While I certainly have mellowed out over the years, and no longer rant over the egregious "I seen" or a misused apostrophe (it's not DVD's, people! No apostrophes in plural words), I want to scream about grown adults who punctuate their text messages with tiny cartoon kittycats.

The interrobang, on the other hand, has a proud, if obscure, 52 year tradition. It signaled an important new change in how we communicate with each other, while emoji are wastes of electronic space that make our phones die a little inside.

We need to re-embrace the interrobang to convey proper emotions for the truly important questions of our day, like, seriously, who ate my freaking Cap'n Crunch‽



The second edition of Branding Yourself: How to Use Social Media to Invent or Reinvent Yourself (affiliate link), and No Bullshit Social Media: The All-Business, No-Hype Guide to Social Media Marketing are both available from Amazon, Barnes & Noble, and Books-A-Million, or for the Kindle or Nook.

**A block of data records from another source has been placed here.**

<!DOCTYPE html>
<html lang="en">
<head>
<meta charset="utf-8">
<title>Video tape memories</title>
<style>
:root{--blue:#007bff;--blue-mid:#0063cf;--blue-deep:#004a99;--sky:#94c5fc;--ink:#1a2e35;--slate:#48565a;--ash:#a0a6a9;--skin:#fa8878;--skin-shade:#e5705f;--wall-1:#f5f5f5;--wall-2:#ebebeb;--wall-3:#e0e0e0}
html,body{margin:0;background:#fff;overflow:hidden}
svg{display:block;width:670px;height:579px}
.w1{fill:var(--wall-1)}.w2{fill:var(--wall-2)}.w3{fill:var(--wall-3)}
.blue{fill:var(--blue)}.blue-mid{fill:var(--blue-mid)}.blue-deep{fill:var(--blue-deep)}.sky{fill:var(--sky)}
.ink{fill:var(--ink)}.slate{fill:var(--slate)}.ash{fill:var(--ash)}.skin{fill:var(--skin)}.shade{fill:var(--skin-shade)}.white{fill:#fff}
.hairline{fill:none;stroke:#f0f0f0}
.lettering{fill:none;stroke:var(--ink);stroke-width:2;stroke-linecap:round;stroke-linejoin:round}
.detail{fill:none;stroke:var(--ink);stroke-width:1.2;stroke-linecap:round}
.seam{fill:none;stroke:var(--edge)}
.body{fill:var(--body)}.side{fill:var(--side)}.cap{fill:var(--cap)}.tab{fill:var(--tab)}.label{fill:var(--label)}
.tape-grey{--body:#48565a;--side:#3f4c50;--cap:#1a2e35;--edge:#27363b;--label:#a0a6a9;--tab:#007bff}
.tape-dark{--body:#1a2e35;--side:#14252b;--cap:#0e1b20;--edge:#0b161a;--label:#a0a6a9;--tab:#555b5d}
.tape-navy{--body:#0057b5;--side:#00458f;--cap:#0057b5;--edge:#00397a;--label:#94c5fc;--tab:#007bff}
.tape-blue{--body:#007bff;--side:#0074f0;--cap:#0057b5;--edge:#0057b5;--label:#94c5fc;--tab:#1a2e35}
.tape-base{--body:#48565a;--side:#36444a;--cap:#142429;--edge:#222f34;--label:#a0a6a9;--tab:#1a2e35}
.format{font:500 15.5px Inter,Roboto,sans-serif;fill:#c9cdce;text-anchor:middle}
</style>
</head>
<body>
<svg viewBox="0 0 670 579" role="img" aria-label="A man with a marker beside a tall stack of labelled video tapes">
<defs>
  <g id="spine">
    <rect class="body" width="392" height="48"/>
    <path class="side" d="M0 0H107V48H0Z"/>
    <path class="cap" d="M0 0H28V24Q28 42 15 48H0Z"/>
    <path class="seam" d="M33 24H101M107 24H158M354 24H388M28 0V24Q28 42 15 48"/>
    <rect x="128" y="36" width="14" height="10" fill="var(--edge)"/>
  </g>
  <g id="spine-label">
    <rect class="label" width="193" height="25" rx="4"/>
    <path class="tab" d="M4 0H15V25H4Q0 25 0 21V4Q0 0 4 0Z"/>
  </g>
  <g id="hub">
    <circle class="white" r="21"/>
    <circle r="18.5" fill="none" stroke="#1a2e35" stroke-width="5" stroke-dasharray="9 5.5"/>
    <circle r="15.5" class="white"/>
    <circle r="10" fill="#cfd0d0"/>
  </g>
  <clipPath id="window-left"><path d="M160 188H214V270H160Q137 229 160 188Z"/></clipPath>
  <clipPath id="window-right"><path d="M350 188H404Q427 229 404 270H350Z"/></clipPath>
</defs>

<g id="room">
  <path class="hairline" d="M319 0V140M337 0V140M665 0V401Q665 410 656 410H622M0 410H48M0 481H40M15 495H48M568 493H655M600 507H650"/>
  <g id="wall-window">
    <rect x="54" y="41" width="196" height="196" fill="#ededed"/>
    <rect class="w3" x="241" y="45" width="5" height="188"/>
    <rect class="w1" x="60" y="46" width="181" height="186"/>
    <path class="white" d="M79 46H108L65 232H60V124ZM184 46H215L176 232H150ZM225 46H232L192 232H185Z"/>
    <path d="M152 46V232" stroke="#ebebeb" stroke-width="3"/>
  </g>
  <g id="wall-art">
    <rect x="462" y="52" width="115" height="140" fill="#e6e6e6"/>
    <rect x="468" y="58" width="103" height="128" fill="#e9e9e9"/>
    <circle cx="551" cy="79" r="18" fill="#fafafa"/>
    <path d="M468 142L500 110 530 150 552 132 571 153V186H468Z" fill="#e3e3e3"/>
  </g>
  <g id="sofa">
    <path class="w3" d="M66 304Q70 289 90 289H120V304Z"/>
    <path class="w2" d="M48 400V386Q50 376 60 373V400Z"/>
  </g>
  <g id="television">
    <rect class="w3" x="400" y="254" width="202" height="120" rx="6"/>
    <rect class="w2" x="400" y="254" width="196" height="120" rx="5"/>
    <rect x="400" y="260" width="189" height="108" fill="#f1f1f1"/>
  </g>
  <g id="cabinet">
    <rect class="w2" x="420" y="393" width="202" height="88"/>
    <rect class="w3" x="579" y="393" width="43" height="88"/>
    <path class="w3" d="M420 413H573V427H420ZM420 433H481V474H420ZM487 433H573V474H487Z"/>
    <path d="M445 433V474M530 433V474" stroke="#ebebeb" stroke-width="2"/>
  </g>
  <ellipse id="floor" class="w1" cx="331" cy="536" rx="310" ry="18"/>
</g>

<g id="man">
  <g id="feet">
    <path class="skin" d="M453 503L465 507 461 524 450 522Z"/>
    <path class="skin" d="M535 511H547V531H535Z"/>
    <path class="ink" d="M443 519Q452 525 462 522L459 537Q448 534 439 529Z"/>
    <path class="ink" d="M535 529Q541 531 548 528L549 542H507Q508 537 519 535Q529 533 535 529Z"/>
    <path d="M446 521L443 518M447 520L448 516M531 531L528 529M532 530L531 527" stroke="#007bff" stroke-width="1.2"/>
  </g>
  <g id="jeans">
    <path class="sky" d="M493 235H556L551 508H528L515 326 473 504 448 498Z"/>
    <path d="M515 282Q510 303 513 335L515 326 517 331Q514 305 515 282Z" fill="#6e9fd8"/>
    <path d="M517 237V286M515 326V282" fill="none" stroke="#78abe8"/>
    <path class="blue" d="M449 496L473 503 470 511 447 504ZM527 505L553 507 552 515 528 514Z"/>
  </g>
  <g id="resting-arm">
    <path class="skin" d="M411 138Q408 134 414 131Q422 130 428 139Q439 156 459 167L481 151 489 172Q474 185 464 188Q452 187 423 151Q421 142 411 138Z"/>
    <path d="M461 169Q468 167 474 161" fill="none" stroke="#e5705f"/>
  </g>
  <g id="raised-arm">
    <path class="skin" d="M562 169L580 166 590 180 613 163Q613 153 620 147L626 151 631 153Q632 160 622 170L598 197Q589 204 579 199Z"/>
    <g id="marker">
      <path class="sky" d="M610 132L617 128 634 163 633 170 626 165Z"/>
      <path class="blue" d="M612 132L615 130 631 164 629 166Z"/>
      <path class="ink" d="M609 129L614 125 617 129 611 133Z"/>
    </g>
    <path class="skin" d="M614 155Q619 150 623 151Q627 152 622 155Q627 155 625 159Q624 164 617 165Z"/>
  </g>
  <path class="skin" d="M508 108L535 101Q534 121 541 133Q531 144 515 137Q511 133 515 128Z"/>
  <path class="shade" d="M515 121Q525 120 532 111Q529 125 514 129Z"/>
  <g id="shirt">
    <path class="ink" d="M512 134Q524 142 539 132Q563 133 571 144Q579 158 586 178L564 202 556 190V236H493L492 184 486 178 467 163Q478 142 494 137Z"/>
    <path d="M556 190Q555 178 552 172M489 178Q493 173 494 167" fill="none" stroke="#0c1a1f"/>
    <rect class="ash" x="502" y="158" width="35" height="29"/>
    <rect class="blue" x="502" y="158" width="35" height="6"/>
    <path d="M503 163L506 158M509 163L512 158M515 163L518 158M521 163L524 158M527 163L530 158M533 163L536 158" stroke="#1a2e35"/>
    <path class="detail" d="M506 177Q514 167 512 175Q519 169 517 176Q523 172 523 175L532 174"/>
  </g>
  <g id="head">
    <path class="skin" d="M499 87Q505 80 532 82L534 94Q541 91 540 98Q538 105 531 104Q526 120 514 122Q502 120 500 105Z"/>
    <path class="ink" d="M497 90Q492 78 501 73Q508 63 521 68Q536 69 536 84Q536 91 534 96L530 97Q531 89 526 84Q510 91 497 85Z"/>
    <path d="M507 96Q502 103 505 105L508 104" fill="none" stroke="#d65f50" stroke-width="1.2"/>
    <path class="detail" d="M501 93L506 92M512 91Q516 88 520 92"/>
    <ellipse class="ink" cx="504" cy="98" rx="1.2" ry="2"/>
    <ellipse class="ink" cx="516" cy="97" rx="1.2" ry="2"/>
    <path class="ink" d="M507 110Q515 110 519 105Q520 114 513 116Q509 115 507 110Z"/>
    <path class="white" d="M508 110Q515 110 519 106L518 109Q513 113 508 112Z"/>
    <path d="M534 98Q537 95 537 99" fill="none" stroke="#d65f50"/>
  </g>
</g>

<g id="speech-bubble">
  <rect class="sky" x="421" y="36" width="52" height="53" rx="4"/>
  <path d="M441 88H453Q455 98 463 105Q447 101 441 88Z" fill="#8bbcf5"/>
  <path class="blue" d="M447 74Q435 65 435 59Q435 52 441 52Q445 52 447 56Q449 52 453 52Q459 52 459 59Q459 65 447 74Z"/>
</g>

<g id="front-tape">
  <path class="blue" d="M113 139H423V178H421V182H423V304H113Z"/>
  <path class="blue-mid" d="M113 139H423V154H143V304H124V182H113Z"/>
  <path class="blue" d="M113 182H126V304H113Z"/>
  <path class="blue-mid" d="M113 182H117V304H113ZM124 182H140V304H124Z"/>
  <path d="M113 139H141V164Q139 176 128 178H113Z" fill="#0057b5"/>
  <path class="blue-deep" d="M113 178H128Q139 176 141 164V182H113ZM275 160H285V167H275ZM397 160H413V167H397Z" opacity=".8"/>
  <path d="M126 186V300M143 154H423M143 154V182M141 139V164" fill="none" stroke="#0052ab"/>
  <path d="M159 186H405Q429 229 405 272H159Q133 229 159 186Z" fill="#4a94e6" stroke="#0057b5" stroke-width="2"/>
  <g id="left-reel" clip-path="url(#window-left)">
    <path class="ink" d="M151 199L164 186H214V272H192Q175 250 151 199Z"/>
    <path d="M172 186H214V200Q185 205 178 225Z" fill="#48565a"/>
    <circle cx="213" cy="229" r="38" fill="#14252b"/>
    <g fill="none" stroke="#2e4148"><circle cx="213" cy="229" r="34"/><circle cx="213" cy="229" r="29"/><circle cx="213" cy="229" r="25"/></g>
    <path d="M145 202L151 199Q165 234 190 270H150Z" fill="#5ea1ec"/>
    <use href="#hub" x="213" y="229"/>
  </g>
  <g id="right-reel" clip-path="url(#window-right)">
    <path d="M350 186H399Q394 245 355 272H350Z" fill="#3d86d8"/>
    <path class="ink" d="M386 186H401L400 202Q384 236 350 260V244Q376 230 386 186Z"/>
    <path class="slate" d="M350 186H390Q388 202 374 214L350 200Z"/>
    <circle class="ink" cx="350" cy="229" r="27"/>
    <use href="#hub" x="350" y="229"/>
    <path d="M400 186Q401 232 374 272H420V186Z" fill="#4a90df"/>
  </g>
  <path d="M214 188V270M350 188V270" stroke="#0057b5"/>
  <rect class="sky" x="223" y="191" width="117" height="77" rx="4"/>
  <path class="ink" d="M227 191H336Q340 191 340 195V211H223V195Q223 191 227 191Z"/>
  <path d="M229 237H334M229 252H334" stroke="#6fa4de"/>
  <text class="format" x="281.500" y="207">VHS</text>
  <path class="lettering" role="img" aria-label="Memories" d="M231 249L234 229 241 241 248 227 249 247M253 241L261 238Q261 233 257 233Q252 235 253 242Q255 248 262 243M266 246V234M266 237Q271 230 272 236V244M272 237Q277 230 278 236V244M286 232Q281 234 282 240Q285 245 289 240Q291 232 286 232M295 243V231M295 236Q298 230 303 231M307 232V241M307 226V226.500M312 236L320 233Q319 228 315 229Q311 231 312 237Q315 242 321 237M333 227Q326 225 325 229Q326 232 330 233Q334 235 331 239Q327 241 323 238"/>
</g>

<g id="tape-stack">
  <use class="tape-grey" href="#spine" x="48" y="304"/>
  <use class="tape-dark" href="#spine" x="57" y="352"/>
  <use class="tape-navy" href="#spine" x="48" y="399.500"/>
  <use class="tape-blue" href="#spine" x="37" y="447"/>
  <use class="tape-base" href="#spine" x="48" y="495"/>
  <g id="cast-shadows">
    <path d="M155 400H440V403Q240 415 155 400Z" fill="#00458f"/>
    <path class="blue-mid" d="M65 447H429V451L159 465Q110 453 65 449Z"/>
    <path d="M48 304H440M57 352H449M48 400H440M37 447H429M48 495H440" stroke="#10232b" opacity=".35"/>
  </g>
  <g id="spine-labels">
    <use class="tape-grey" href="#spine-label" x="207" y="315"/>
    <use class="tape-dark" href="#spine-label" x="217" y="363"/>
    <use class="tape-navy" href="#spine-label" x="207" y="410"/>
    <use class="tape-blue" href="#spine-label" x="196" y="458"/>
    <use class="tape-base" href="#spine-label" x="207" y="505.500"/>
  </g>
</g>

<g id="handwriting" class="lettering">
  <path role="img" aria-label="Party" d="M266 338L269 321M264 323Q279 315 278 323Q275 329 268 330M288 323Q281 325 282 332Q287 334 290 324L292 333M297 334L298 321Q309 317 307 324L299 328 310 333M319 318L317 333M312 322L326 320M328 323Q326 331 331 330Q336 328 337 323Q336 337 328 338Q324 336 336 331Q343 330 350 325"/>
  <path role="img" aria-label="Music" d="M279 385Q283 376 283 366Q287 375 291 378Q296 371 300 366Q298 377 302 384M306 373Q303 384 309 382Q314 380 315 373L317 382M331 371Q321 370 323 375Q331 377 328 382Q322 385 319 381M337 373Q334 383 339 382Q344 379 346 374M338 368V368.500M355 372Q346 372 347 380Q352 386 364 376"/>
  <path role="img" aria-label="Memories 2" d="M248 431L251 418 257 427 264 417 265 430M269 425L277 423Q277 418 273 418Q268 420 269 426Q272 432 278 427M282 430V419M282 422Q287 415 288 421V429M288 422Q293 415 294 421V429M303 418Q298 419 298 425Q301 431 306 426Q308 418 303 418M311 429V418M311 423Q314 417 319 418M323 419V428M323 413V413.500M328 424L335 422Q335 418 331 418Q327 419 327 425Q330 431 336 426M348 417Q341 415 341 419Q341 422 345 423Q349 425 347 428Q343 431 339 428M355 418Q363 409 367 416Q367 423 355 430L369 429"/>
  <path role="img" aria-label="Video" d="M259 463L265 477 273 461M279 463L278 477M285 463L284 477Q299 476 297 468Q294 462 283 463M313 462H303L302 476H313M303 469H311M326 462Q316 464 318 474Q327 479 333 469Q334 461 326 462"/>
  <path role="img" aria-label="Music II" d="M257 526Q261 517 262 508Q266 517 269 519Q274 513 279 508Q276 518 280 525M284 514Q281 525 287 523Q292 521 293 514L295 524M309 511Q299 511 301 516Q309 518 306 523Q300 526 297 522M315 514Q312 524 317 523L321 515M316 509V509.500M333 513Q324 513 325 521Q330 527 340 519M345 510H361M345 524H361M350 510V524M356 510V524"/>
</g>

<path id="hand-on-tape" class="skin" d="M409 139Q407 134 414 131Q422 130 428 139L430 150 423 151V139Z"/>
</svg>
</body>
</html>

My latest book, The Owned Media Doctrine is now available on Amazon.com
---

Like this post? Leave a comment.

Comments

Popular posts from this blog

AYFKMWTS?! FBI Creates 88 Page Twitter Slang Guide

TFBIHCAEEPTSD.

Did you get that? It's an acronym. Web slang. It's how all the teens and young people are texting with their tweeters and Facer-books on their cellular doodads.

It stands for "The FBI has created an eighty-eight page Twitter slang dictionary."

See, you would have known that if you had the FBI's 88 page Twitter slang dictionary.

Eighty-eight pages! Of slang! AYFKMWTS?! (Are you f***ing kidding me with this s***?! That's actually how they spell it in the guide, asterisks and everything. You know, in case the gun-toting agents who catch mobsters and international terrorists get offended by salty language.)

I didn't even know there were 88 Twitter acronyms, let alone enough acronyms to fill 88 pieces of paper.

The FBI needs to be good at Twitter because they're reading everyone's tweets to see if anyone is planning any illegal activities. Because that's what terrorists do — plan their terroristic activities publicly, as if they were…

Understanding 7 Different Types of Humor

One of my pet peeves is when people say they have a "dry" sense of humor, without actually understanding what it actually means.

"Dry" humor is not just any old type of humor. It's not violent, not off-color, not macabre or dark.

Basically, dry humor is that deadpan style of humor. It's the not-very-funny joke your uncle the cost analysis accountant tells. It's Bob Newhart, Steven Wright, or Jason Bateman in Arrested Development.

It is not, for the love of GOD, people, the Black Knight scene from Monty Python and the Holy Grail. I swear, if anyone says Monty Python is "dry humor" is going to get a smack.

Here are some other types of comedy you may have heard and are just tossing around, willy-nilly.

Farce: Exaggerated comedy. Characters in a farce get themselves in an unlikely or improbable situation that takes a lot of footwork and fast talking to get out of. The play "The Foreigner" is an example of a farce, as are many of the Jeeves &…

What Are They Thinking? The Beloit College Mindset List

Every year at this time, the staff at Beloit College send out their new student Mindset List as a way to make everyone clutch their chest and feel the cold hand of death.

This list was originally created and shared with their faculty each year, so the faculty would understand what some of their own cultural touchstones might mean, or not mean, to the incoming freshmen. They also wanted the freshmen to know it was not cool to refer to '80s music as "Oldies."

This year's incoming Beloit freshmen are typically 18 years old, born in 1999. John F. Kennedy Jr. died that year, as did Stanley Kubrick and Gene Siskel. And so did my hope for a society that sought artistic and intellectual pursuits for the betterment of all humanity. Although it may have actually died when I heard about this year's Emoji Movie.

Before I throw my hands up in despair, here are a few items from the Mindset list for the class of 2021.

They're the last class to be born in the 1900s, and are t…